▶ **Task objective**
A single number is the answer: how many lines of the entries contain the word "message"?

BEGIN Dataset

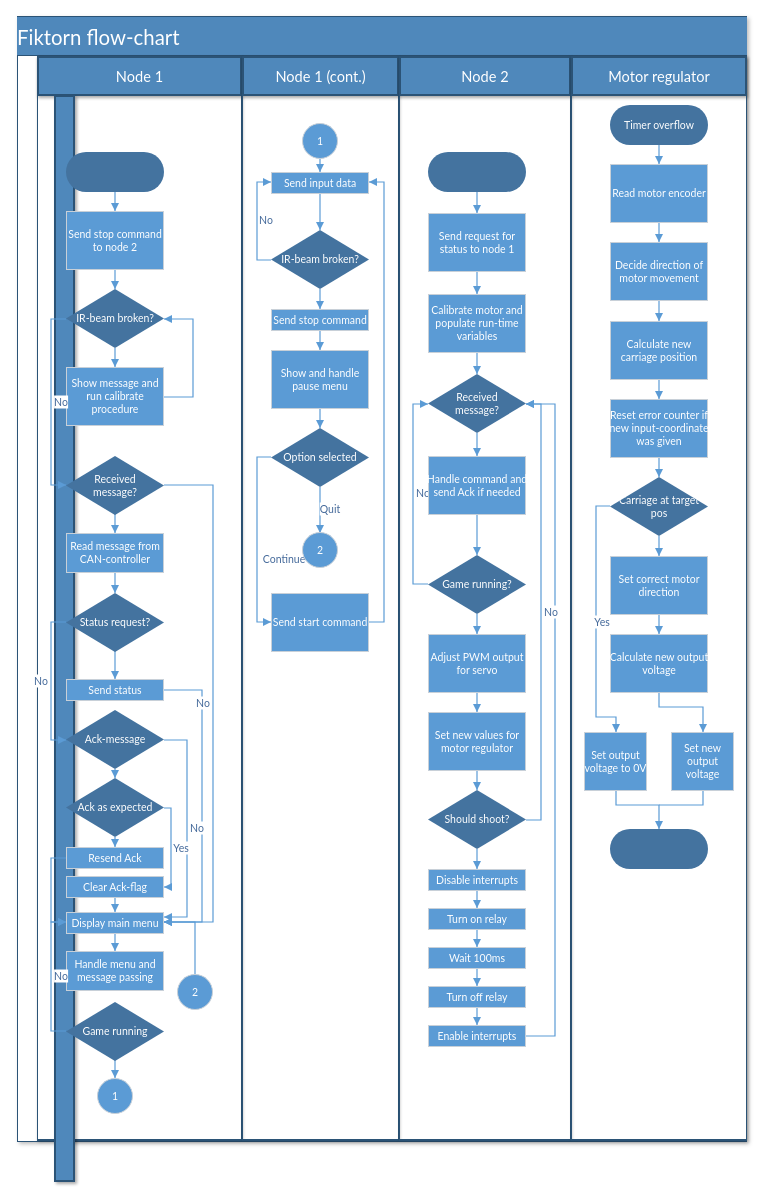
<!DOCTYPE html>
<html lang="en">
<head>
<meta charset="utf-8">
<title>Fiktorn flow-chart</title>
<style>
:root{--bar:#4f88bb;--edge:#2b5376;--process:#5b9bd5;--decision:#44739f;--rim:#c8d0d8;--line:#5b9bd5;--label:#44699a}
*{box-sizing:border-box;margin:0;padding:0}
body{width:766px;height:1200px;overflow:hidden;background:#fff;font-family:Lato,"Open Sans",sans-serif}
.chart{position:relative;width:766px;height:1200px;overflow:hidden}
.pool{position:absolute;left:17px;top:16px;width:730px;height:1126px;border:1px solid var(--edge);display:grid;grid-template-rows:39px 1fr;background:#fff;box-shadow:2px 2px 4px #0004}
h1{background:var(--bar);color:#fff;font-size:20.4px;font-weight:400;line-height:41px;white-space:nowrap;border-bottom:1px solid var(--edge);margin-left:-1px}
.lanes{display:grid;grid-template-columns:205px 157px 172px 176px;margin-left:19px}
.lane{border:solid var(--edge);border-width:0 1px 2px;box-shadow:1px 1px 3px #0004;outline:1px solid var(--edge);outline-offset:-1px}
.lane h2{height:40px;background:var(--bar);border:2px solid var(--edge);margin:0 -1px;color:#fff;font-size:14.6px;font-weight:400;line-height:37px;text-align:center;box-shadow:1px 2px 3px #0005}
.phase{position:absolute;left:54px;top:95px;width:21px;height:1087px;background:var(--bar);border:2px solid var(--edge);box-shadow:2px 2px 3px #0005}
.links{position:absolute;left:0;top:0}
.node{position:absolute;left:calc(var(--x)*1px);top:calc(var(--y)*1px);width:calc(var(--w,98)*1px);height:calc(var(--h,59)*1px);display:flex;align-items:center;justify-content:center;text-align:center;white-space:nowrap;color:#fff;font-size:10.5px;line-height:13px}
.process{background:var(--process);border:1px solid var(--rim)}
.decision{background:var(--decision);clip-path:polygon(50% 0,100% 50%,50% 100%,0 50%)}
.terminal{--h:40;background:var(--decision);border-radius:20px}
.jump{--w:36;--h:36;background:var(--process);border:1px solid var(--rim);border-radius:50%}
.slim{--h:22}
.mid{--h:40}
.n1{--x:66}.n1c{--x:271}.n2{--x:428}.motor{--x:610}
.label{position:absolute;left:calc(var(--x)*1px);top:calc(var(--y)*1px);transform:translate(-50%,-50%);background:#fff;color:var(--label);font-size:10.5px;line-height:13px}
</style>
</head>
<body>
<main class="chart">
<section class="pool">
<h1>Fiktorn flow-chart</h1>
<div class="lanes">
<div class="lane"><h2>Node 1</h2></div>
<div class="lane"><h2>Node 1 (cont.)</h2></div>
<div class="lane"><h2>Node 2</h2></div>
<div class="lane"><h2>Motor regulator</h2></div>
</div>
</section>
<div class="phase"></div>

<svg class="links" width="766" height="1200" viewBox="0 0 766 1200" fill="none" stroke="#5b9bd5" stroke-width="1.2" aria-hidden="true">
<defs><marker id="arrow" markerUnits="userSpaceOnUse" markerWidth="9" markerHeight="8" refX="8" refY="4" orient="auto"><path d="M0 0L8 4L0 8Z" fill="#5b9bd5" stroke="none"/></marker></defs>
<g id="node1-links" marker-end="url(#arrow)">
<path d="M115 192V211"/><path d="M115 269V289"/><path d="M115 348V367"/><path d="M164 397H193V319H164"/>
<path d="M66 319H51V485H66"/><path d="M115 514V533"/><path d="M115 572V593"/><path d="M115 651V679"/>
<path d="M164 485H213V922H164"/><path d="M164 690H202V922H164"/><path d="M66 622H51V740H66"/>
<path d="M164 740H187V917H164"/><path d="M115 769V778"/><path d="M115 837V847"/><path d="M164 808H171V887H164"/>
<path d="M66 858H51V922H66"/><path d="M115 897V912"/><path d="M115 933V951"/><path d="M66 1031H51V922H66"/>
<path d="M115 1060V1078"/><path d="M195 974V922H164"/>
</g>
<g id="node1-cont-links" marker-end="url(#arrow)">
<path d="M320 159V172"/><path d="M320 193V230"/><path d="M320 289V309"/><path d="M320 330V350"/><path d="M320 408V428"/><path d="M320 487V533"/>
<path d="M271 260H257V182H271"/><path d="M271 457H257V622H271"/><path d="M369 622H384V182H369"/>
</g>
<g id="node2-links" marker-end="url(#arrow)">
<path d="M477 192V213"/><path d="M477 271V294"/><path d="M477 352V374"/><path d="M477 433V456"/><path d="M477 514V555"/><path d="M477 614V634"/>
<path d="M477 692V712"/><path d="M477 770V790"/><path d="M477 849V869"/><path d="M477 890V908"/><path d="M477 929V947"/><path d="M477 968V986"/><path d="M477 1007V1025"/>
<path d="M526 1036H555V404H526"/><path d="M526 820H541V404H526"/><path d="M428 584H413V404H428"/>
</g>
<g id="motor-links" marker-end="url(#arrow)">
<path d="M659 144V164"/><path d="M659 222V242"/><path d="M659 300V321"/><path d="M659 379V399"/><path d="M659 457V477"/><path d="M659 536V556"/><path d="M659 614V634"/>
<path d="M659 692V707H703V732"/><path d="M610 506H596V717H616V732"/><path d="M616 790V805H659V829"/>
</g>
<path d="M703 790V805H659"/>
</svg>

<section aria-label="Node 1">
<div class="node terminal n1" style="--y:152"></div>
<div class="node process n1" style="--y:211">Send stop command<br>to node 2</div>
<div class="node decision n1" style="--y:289">IR-beam broken?</div>
<div class="node process n1" style="--y:367">Show message and<br>run calibrate<br>procedure</div>
<div class="node decision n1" style="--y:456">Received<br>message?</div>
<div class="node process mid n1" style="--y:533">Read message from<br>CAN-controller</div>
<div class="node decision n1" style="--y:593">Status request?</div>
<div class="node process slim n1" style="--y:679">Send status</div>
<div class="node decision n1" style="--y:710">Ack-message</div>
<div class="node decision n1" style="--y:778">Ack as expected</div>
<div class="node process slim n1" style="--y:847">Resend Ack</div>
<div class="node process slim n1" style="--y:876">Clear Ack-flag</div>
<div class="node process slim n1" style="--y:912">Display main menu</div>
<div class="node process mid n1" style="--y:951">Handle menu and<br>message passing</div>
<div class="node decision n1" style="--y:1002">Game running</div>
<div class="node jump" style="--x:97;--y:1078">1</div>
<div class="node jump" style="--x:177;--y:974">2</div>
<span class="label" style="--x:61;--y:402">No</span>
<span class="label" style="--x:41;--y:681">No</span>
<span class="label" style="--x:203;--y:703">No</span>
<span class="label" style="--x:197;--y:828">No</span>
<span class="label" style="--x:181;--y:848">Yes</span>
<span class="label" style="--x:61;--y:976">No</span>
</section>

<section aria-label="Node 1 (cont.)">
<div class="node jump" style="--x:302;--y:123">1</div>
<div class="node process slim n1c" style="--y:172">Send input data</div>
<div class="node decision n1c" style="--y:230">IR-beam broken?</div>
<div class="node process slim n1c" style="--y:309">Send stop command</div>
<div class="node process n1c" style="--y:350">Show and handle<br>pause menu</div>
<div class="node decision n1c" style="--y:428">Option selected</div>
<span class="label" style="--x:266;--y:220">No</span>
<span class="label" style="--x:330;--y:509">Quit</span>
<span class="label" style="--x:284;--y:559">Continue</span>
<div class="node jump" style="--x:302;--y:532">2</div>
<div class="node process n1c" style="--y:593">Send start command</div>
</section>

<section aria-label="Node 2">
<span class="label" style="--x:423;--y:493">No</span>
<span class="label" style="--x:551;--y:612">No</span>
<div class="node terminal n2" style="--y:152"></div>
<div class="node process n2" style="--y:213">Send request for<br>status to node 1</div>
<div class="node process n2" style="--y:294">Calibrate motor and<br>populate run-time<br>variables</div>
<div class="node decision n2" style="--y:374">Received<br>message?</div>
<div class="node process n2" style="--y:456">Handle command and<br>send Ack if needed</div>
<div class="node decision n2" style="--y:555">Game running?</div>
<div class="node process n2" style="--y:634">Adjust PWM output<br>for servo</div>
<div class="node process n2" style="--y:712">Set new values for<br>motor regulator</div>
<div class="node decision n2" style="--y:790">Should shoot?</div>
<div class="node process slim n2" style="--y:869">Disable interrupts</div>
<div class="node process slim n2" style="--y:908">Turn on relay</div>
<div class="node process slim n2" style="--y:947">Wait 100ms</div>
<div class="node process slim n2" style="--y:986">Turn off relay</div>
<div class="node process slim n2" style="--y:1025">Enable interrupts</div>
</section>

<section aria-label="Motor regulator">
<div class="node terminal motor" style="--y:105">Timer overflow</div>
<div class="node process motor" style="--y:164">Read motor encoder</div>
<div class="node process motor" style="--y:242">Decide direction of<br>motor movement</div>
<div class="node process motor" style="--y:321">Calculate new<br>carriage position</div>
<div class="node process motor" style="--y:399">Reset error counter if<br>new input-coordinate<br>was given</div>
<div class="node decision motor" style="--y:477">Carriage at target<br>pos</div>
<div class="node process motor" style="--y:556">Set correct motor<br>direction</div>
<div class="node process motor" style="--y:634">Calculate new output<br>voltage</div>
<div class="node process" style="--x:584;--y:732;--w:63">Set output<br>voltage to 0V</div>
<div class="node process" style="--x:671;--y:732;--w:63">Set new<br>output<br>voltage</div>
<div class="node terminal motor" style="--y:829"></div>
<span class="label" style="--x:602;--y:622">Yes</span>
</section>
</main>
</body>
</html>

END Dataset

▶ **Solution below**
6